• _EXERCISE DESCRIPTION_: Would you return, word for word, the lines of the data below from the line with "52L1167 90L1205 139V178L1060" through the line with "150L68 104M58 152L84", and no others?

• _SUPPLIED ENTRIES_:
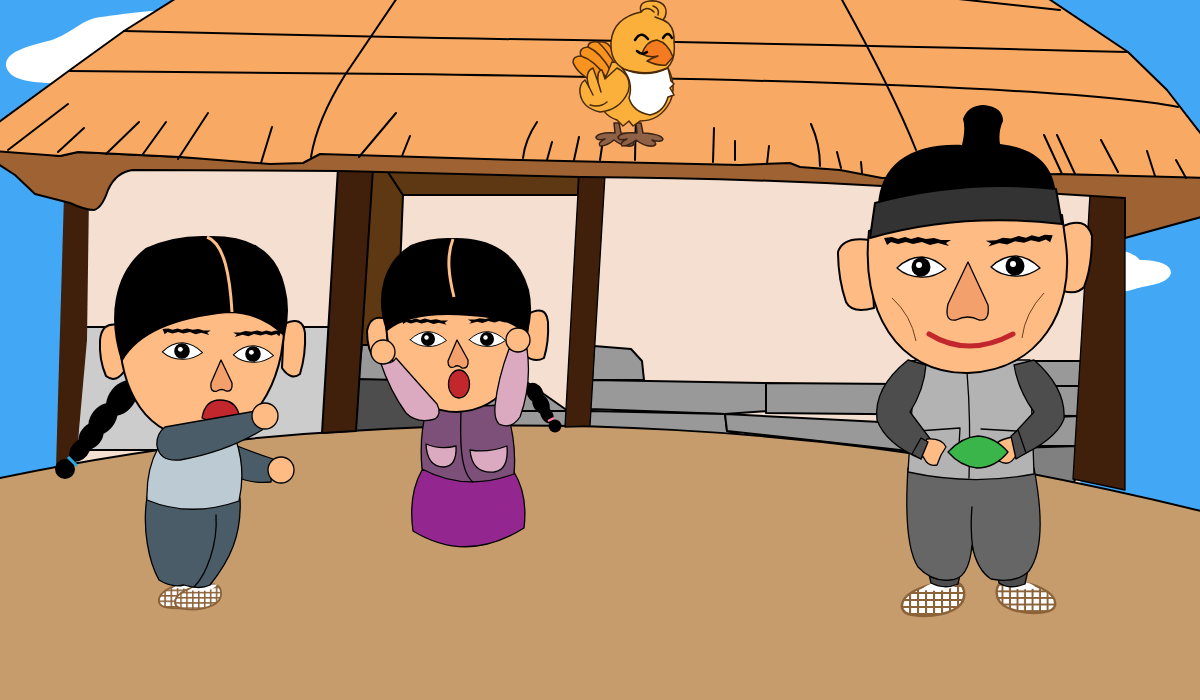
<!DOCTYPE html>
<html lang="en">
<head>
<meta charset="utf-8">
<title>Thatched house courtyard</title>
<style>
:root{--sky:#42a8f6;--thatch:#f8aa64;--eave:#9e6233;--post:#40200b;--door:#5e3812;--wall:#f5dfd0;--plaster:#ccc;--stone:#999;--stone-dark:#4d4d4d;--earth:#c69c6d;--skin:#ffbb84;--nose:#f3a06c;--lip:#c1272d;--slate:#4a5c68;--pale:#bccad4;--plum:#7d5079;--pink:#dba9c0;--purple:#93278f;--grey:#666;--vest:#b3b3b3;--sleeve:#4d4d4d;--straw:#8c6239;--leaf:#39b54a;--bird:#fbb03b}
*{margin:0;padding:0}
html,body{width:1200px;height:700px;overflow:hidden;background:var(--sky)}
svg{display:block}
.ink{stroke:#000;stroke-width:2;stroke-linejoin:round;stroke-linecap:round}
.thin{stroke:#000;stroke-width:1.3;stroke-linejoin:round;stroke-linecap:round}
.line{fill:none}
.post{fill:var(--post)}
.skin{fill:var(--skin)}
.nose{fill:var(--nose)}
.lip{fill:var(--lip)}
.stone{fill:var(--stone)}
.hair{fill:#000}
.slate{fill:var(--slate)}
.pink{fill:var(--pink)}
.sleeve{fill:var(--sleeve)}
</style>
</head>
<body>
<svg width="1200" height="700" viewBox="0 0 1200 700" role="img" aria-label="Two children and a man holding a leaf in front of a thatched house, with a bird on the roof">
<defs>
  <g id="eye">
    <path class="thin" fill="#fff" d="M-24 1Q-13-10 1-10Q14-9 25 2Q12 11 0 10Q-14 10-24 1Z"/>
    <circle r="9.5"/>
    <circle cx="-2" cy="-2" r="3" fill="#fff"/>
  </g>
  <path id="brow" d="M-34-4L-26-5L-20-3L-13-5L-7-3L0-5L8-3L16-4L23-2L33-2L28 1L31 4L20 1L12 3L4 0L-5 2L-12 0L-20 2L-27 0L-31 3Z"/>
  <pattern id="weave" width="8" height="7" patternUnits="userSpaceOnUse">
    <rect width="8" height="7" fill="#fff"/>
    <path d="M0 1H8M1 0V7" stroke="#8c6239" stroke-width="2.2"/>
  </pattern>
  <g id="shoe">
    <path d="M-31 9C-33-5-8-17 22-17C33-15 33-2 28 5C20 15-3 19-20 16Q-29 15-31 9Z" fill="url(#weave)" stroke="#8c6239" stroke-width="2.5"/>
    <path d="M-12-9Q-6-15 2-16L26-17Q20-9 5-8Z" fill="#fff"/>
  </g>
  <g id="foot">
    <path d="M-5-16L-4-6Q-20-7-23-2Q-23 2-14 0Q-22 4-19 7Q-12 7-5 1Q4 8 12 7Q18 5 11 1Q21 4 22 0Q20-5 2-6L0-16Z" fill="#8f6247" stroke="#3b2314" stroke-width="1.5"/>
  </g>
</defs>

<g id="sky">
  <rect width="1200" height="700" fill="var(--sky)"/>
  <path fill="#fff" d="M180 10C145 10 125 14 101 17C82 19 72 33 52 40C25 47 5 52 6 66C10 84 42 82 64 84C85 88 101 90 118 95L200 60Z"/>
  <path fill="#fff" d="M1100 250C1119 247 1134 253 1140 260C1160 260 1171 265 1171 273C1168 285 1146 285 1135 289Q1120 294 1100 292Z"/>
</g>

<g id="house">
  <path fill="var(--wall)" d="M88 165H1090L1080 500H75Z"/>
  <path fill="var(--plaster)" class="ink" d="M85 327H329L323 450H76Z"/>
  <g id="doorway">
    <path class="ink" fill="var(--door)" d="M371 172H388L403 195L397 345H360Z"/>
    <path class="ink" fill="var(--door)" d="M388 172H579L578 195H403Z"/>
    <path class="ink" fill="var(--stone)" d="M362 345H380L395 380H358Z"/>
    <path class="ink" fill="var(--stone-dark)" d="M358 379L440 381L440 432H355Z"/>
    <path class="ink stone" d="M425 382L528 383L568 411L566 430H425Z"/>
    <path class="ink line" d="M500 411H568"/>
  </g>
  <g id="stone-wall" class="ink stone">
    <path d="M594 346L631 349L642 361L644 380H592Z"/>
    <path d="M591 380L766 383L768 411L725 414L590 409Z"/>
    <path d="M766 383L900 384L912 361L1083 361L1079 416L766 413Z"/>
    <path d="M590 411L725 414L727 431L780 445L588 432Z"/>
    <path d="M725 414L900 423L1080 416L1075 480L900 450L727 431Z"/>
    <path d="M1000 386H1082M1000 446L1080 446" fill="none"/>
    <path d="M1015 448L1078 446L1074 485L1015 470Z" fill="#808080"/>
  </g>
</g>

<path id="courtyard" class="ink" stroke-width="3" fill="var(--earth)" d="M-5 479Q180 440 350 431C560 417 790 431 980 464Q1100 486 1205 512V705H-5Z"/>

<g id="posts" class="post">
  <path d="M64 195H89L87 340L76 463L56 467Z"/>
  <path class="ink" d="M338 168H373L356 431L322 433Z"/>
  <path class="thin" d="M579 175H605L590 426L565 427Z"/>
  <path class="thin" d="M1090 195H1125V490L1073 479Z"/>
</g>

<g id="roof">
  <path class="ink" fill="var(--eave)" d="M-5 148L60 156L78 152L180 157L300 162L320 153L882 165L1060 174L1205 176V216L1125 238V198L1060 194L882 186Q740 178 580 177L340 171L133 170Q116 172 108 190Q102 208 94 210Q85 210 70 203L35 194L15 175L-5 162Z"/>
  <path class="ink" stroke-width="3" fill="var(--thatch)" d="M178-3H1046L1128 52L1167 90L1205 139V178L1060 174L882 178L840 170L800 167L790 163L740 165L520 160L320 154L303 163L270 164L180 157L78 152L60 156L-5 151V125L70 70L124 31Z"/>
  <g class="ink line">
    <path d="M124 31L440 38Q820 44 1128 52M70 71L400 74Q1050 82 1178 107M940-3L1060 10"/>
    <path d="M397-2L345 75Q317 120 311 157M841-2Q893 92 916 150"/>
    <path d="M8 150L68 104M58 152L84 128M106 154L139 122M143 154L166 122M178 159L208 113M261 163L272 127M359 157L396 113M402 156L410 136M523 158Q525 140 537 122M547 160L552 142M574 160L579 137M600 160L603 140M635 160L636 110M713 162L714 128M735 160V141M767 164L769 146M820 166Q820 144 811 124M841 168L837 152M862 173L861 162M1044 135L1062 174M1057 135L1075 174M1101 140L1118 172M1147 151L1155 176M1176 160L1186 178"/>
  </g>
</g>

<g id="bird" stroke="#4a2a08" stroke-width="1.5" stroke-linejoin="round" stroke-linecap="round">
  <use href="#foot" x="619" y="139"/>
  <use href="#foot" x="641" y="139"/>
  <path fill="#f7931e" d="M597 84Q576 73 573 62Q573 56 581 56Q578 48 588 47Q588 41 598 42Q608 40 612 50L622 66Z"/>
  <path fill="none" d="M581 56Q594 60 606 77M588 47Q600 52 611 71M598 42Q607 50 616 66"/>
  <path fill="var(--bird)" d="M612 62L668 68Q677 86 670 102Q660 121 640 121L633 126L629 121L623 126L617 120Q601 115 598 96Z"/>
  <path fill="#fff" d="M622 68Q645 79 668 68L671 81L674 84L670 88L674 95L668 97Q664 112 650 115Q633 112 629 98Q634 82 622 68Z"/>
  <path fill="var(--bird)" d="M617 68Q633 76 628 92Q620 110 600 112Q582 108 580 93Q579 84 585 80L589 87Q584 72 593 68L598 82Q597 70 602 70L605 79Z"/>
  <path fill="none" d="M589 87L593 95M598 82L601 92M590 105Q600 108 607 102"/>
  <path fill="var(--bird)" d="M641 12Q638 2 650 1Q661 0 665 7Q668 14 663 20Q675 25 674 42Q676 60 667 68Q648 77 624 69Q610 62 611 42Q613 18 641 12Z"/>
  <path fill="none" d="M641 12Q647 5 654 12M653 6Q660 8 658 15M663 20L655 17"/>
  <path fill="#f47b20" d="M642 54Q646 41 657 40Q668 43 673 57L666 65Q657 66 647 61Q652 58 658 56Q649 58 642 54Z"/>
  <path fill="none" stroke="#000" stroke-width="2.5" d="M635 40Q641 30 648 39M663 38Q668 30 672 38M637 51Q642 56 647 52"/>
</g>

<g id="boy">
  <g id="boy-braid" class="hair">
    <ellipse cx="122" cy="398" rx="13" ry="20" transform="rotate(38 122 398)"/>
    <ellipse cx="103" cy="419" rx="12" ry="18" transform="rotate(38 103 419)"/>
    <ellipse cx="91" cy="436" rx="11" ry="15" transform="rotate(38 91 436)"/>
    <ellipse cx="80" cy="450" rx="9" ry="13" transform="rotate(40 80 450)"/>
    <circle cx="65" cy="469" r="10"/>
    <path d="M68 457L77 466" stroke="#29abe2" stroke-width="3"/>
  </g>
  <use href="#shoe" transform="translate(183 595) scale(.78)"/>
  <use href="#shoe" transform="translate(198 597) scale(.74)"/>
  <path class="thin slate" d="M147 497C142 530 149 562 159 580Q172 588 184 585Q200 590 210 585C230 560 242 535 240 498Z"/>
  <path class="thin line" d="M216 515C218 545 206 575 194 587"/>
  <path class="thin slate" d="M232 444Q255 453 273 459L271 482Q250 484 235 476Z"/>
  <circle class="thin skin" cx="281" cy="470" r="13"/>
  <path class="thin" fill="var(--pale)" d="M158 448Q146 470 147 500Q190 518 239 501Q246 470 236 440Z"/>
  <path class="ink skin" d="M118 325Q101 322 100 341Q99 360 106 376Q116 384 125 370Z"/>
  <path class="ink skin" d="M284 324Q303 315 305 333Q306 354 300 374Q291 381 282 368Z"/>
  <path class="ink skin" d="M119 330C120 390 145 440 205 438C260 434 288 370 284 310L220 270Z"/>
  <path class="ink hair" d="M122 360C109 320 113 275 146 249Q174 236 207 237C246 236 275 248 284 287Q290 310 284 335Q260 312 228 312Q145 320 122 360Z"/>
  <path fill="none" stroke="#fdbd87" stroke-width="3" d="M207 237C225 244 230 278 232 312"/>
  <use href="#brow" transform="translate(187 332) scale(.72)"/>
  <use href="#brow" transform="translate(257 334) scale(-.72 .72)"/>
  <use href="#eye" transform="translate(182 351) scale(.82)"/>
  <use href="#eye" transform="translate(253 354) scale(.82)"/>
  <path class="thin nose" d="M221 360L211 383Q210 393 217 391Q222 388 226 391Q233 392 232 383Z"/>
  <path class="thin lip" d="M202 418Q205 400 220 400Q235 400 239 414L220 425Z"/>
  <path class="thin slate" d="M165 427L256 411Q270 421 262 430Q226 452 180 460Q160 462 157 446Q156 434 165 427Z"/>
  <circle class="thin skin" cx="265" cy="416" r="13"/>
</g>

<g id="girl">
  <g id="girl-braid" class="hair">
    <ellipse cx="535" cy="393" rx="8" ry="11" transform="rotate(-30 535 393)"/>
    <ellipse cx="541" cy="404" rx="8" ry="11" transform="rotate(-30 541 404)"/>
    <ellipse cx="547" cy="415" rx="6" ry="9" transform="rotate(-30 547 415)"/>
    <circle cx="555" cy="426" r="6.5"/>
    <path d="M548 421L554 418" stroke="#ff7bac" stroke-width="2.5"/>
  </g>
  <path class="thin" fill="var(--purple)" d="M422 470Q408 495 413 531Q467 564 524 528Q528 495 514 472Z"/>
  <path class="thin" fill="var(--plum)" d="M427 408Q419 435 422 469Q465 492 514 474Q517 440 505 405Z"/>
  <path class="thin line" d="M461 410C460 440 460 472 473 482"/>
  <path class="thin pink" d="M426 444Q440 450 456 446Q457 466 444 467Q427 467 426 444ZM470 450Q488 453 507 446Q509 470 494 472Q472 474 470 450Z"/>
  <path class="ink skin" d="M386 319Q370 314 367 331Q367 351 376 361L389 360Z"/>
  <path class="ink skin" d="M528 314Q546 304 548 322Q549 342 544 358Q535 363 526 356Z"/>
  <path class="ink skin" d="M386 318C386 370 413 412 457 412C503 410 531 370 528 305L460 270Z"/>
  <path class="ink hair" d="M387 330C375 295 385 262 411 246Q430 238 453 239C490 238 518 254 528 290Q533 313 526 334Q512 317 470 315Q411 310 387 330Z"/>
  <path fill="none" stroke="#fdbd87" stroke-width="3" d="M453 239C446 257 449 277 454 297"/>
  <use href="#brow" transform="translate(425 322) scale(.7)"/>
  <use href="#brow" transform="translate(491 321) scale(-.7 .7)"/>
  <use href="#eye" transform="translate(428 339) scale(.74)"/>
  <use href="#eye" transform="translate(487 339) scale(.74)"/>
  <path class="thin nose" d="M457 340L448 361Q448 369 454 367Q458 364 462 368Q469 369 468 360Z"/>
  <ellipse class="thin lip" cx="459" cy="384" rx="10.5" ry="14"/>
  <path class="thin pink" d="M380 361Q391 366 396 358Q418 383 437 404Q442 414 435 419Q417 424 406 413Q390 391 380 361Z"/>
  <path class="thin pink" d="M509 349Q518 354 527 349Q532 384 520 417Q511 430 499 424Q494 419 495 406Q498 378 509 349Z"/>
  <circle class="thin skin" cx="383" cy="352" r="12"/>
  <circle class="thin skin" cx="518" cy="340" r="12"/>
</g>

<g id="man">
  <use href="#shoe" x="933" y="599"/>
  <use href="#shoe" transform="translate(1026 597) scale(-.94 .94)"/>
  <path class="thin sleeve" d="M928 570H961L958 584Q945 590 931 583ZM997 570H1028L1025 584Q1010 590 999 583Z"/>
  <path class="thin" fill="var(--grey)" d="M908 468C905 515 907 550 918 567Q932 582 950 580Q969 580 972 545Q977 570 991 579Q1016 584 1029 571C1044 550 1042 510 1034 468Z"/>
  <path class="thin line" d="M972 507Q970 530 973 550"/>
  <path class="thin" fill="var(--vest)" d="M915 360H1030L1034 474Q972 486 908 472Z"/>
  <path class="thin line" d="M967 372Q971 420 969 478M918 431L960 428L959 446M981 429L1016 431"/>
  <path class="thin sleeve" d="M908 360Q873 388 877 420Q886 444 921 459L931 440L910 412Q924 390 926 365Z"/>
  <path class="thin sleeve" d="M1034 360Q1066 388 1064 419Q1056 440 1016 458L1011 437L1034 412Q1018 390 1014 365Z"/>
  <path class="thin skin" d="M927 439Q942 438 946 447L941 455L937 465Q928 467 924 458L920 453Z"/>
  <path class="thin skin" d="M1014 437Q997 439 993 448L999 461Q1009 467 1015 457L1020 449Z"/>
  <path class="thin" fill="var(--leaf)" d="M948 452Q962 437 978 436Q995 437 1008 452Q995 468 977 468Q960 466 948 452Z"/>
  <path class="thin sleeve" d="M921 438L928 442L921 459L912 454ZM1011 436L1018 430L1026 453L1016 459Z"/>
  <path class="ink skin" d="M870 240Q843 236 838 252Q838 278 846 302Q852 314 874 308Z"/>
  <path class="ink skin" d="M1061 227Q1086 215 1092 236Q1092 267 1084 287Q1077 295 1063 291Z"/>
  <path class="ink skin" d="M869 231C860 310 897 374 968 373C1040 370 1074 310 1066 245L1062 215L950 205Z"/>
  <path class="hair" d="M962 145Q966 128 963 119Q968 105 984 105Q1003 107 1003 121Q998 132 1000 144C1036 148 1056 166 1056 200L878 206C880 165 910 143 962 145Z"/>
  <path class="ink" fill="#333" d="M875 203Q965 179 1056 189L1062 224Q960 212 870 238Z"/>
  <use href="#brow" x="918" y="242"/>
  <use href="#brow" transform="translate(1019 241) rotate(-3) scale(-1 1)"/>
  <use href="#eye" x="921" y="267"/>
  <use href="#eye" x="1015" y="266"/>
  <path class="thin nose" d="M968 262L948 304Q944 322 956 320Q968 314 979 320Q990 322 988 305Z"/>
  <path fill="none" stroke="#c1272d" stroke-width="5" stroke-linecap="round" d="M929 334Q968 358 1013 334"/>
  <path fill="none" stroke="#6b3f20" d="M892 298Q911 315 916 341M1044 293Q1025 313 1022 338"/>
</g>
</svg>
</body>
</html>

• _ANSWER TO THE EXERCISE_:
  <path class="ink" stroke-width="3" fill="var(--thatch)" d="M178-3H1046L1128 52L1167 90L1205 139V178L1060 174L882 178L840 170L800 167L790 163L740 165L520 160L320 154L303 163L270 164L180 157L78 152L60 156L-5 151V125L70 70L124 31Z"/>
  <g class="ink line">
    <path d="M124 31L440 38Q820 44 1128 52M70 71L400 74Q1050 82 1178 107M940-3L1060 10"/>
    <path d="M397-2L345 75Q317 120 311 157M841-2Q893 92 916 150"/>
    <path d="M8 150L68 104M58 152L84 128M106 154L139 122M143 154L166 122M178 159L208 113M261 163L272 127M359 157L396 113M402 156L410 136M523 158Q525 140 537 122M547 160L552 142M574 160L579 137M600 160L603 140M635 160L636 110M713 162L714 128M735 160V141M767 164L769 146M820 166Q820 144 811 124M841 168L837 152M862 173L861 162M1044 135L1062 174M1057 135L1075 174M1101 140L1118 172M1147 151L1155 176M1176 160L1186 178"/>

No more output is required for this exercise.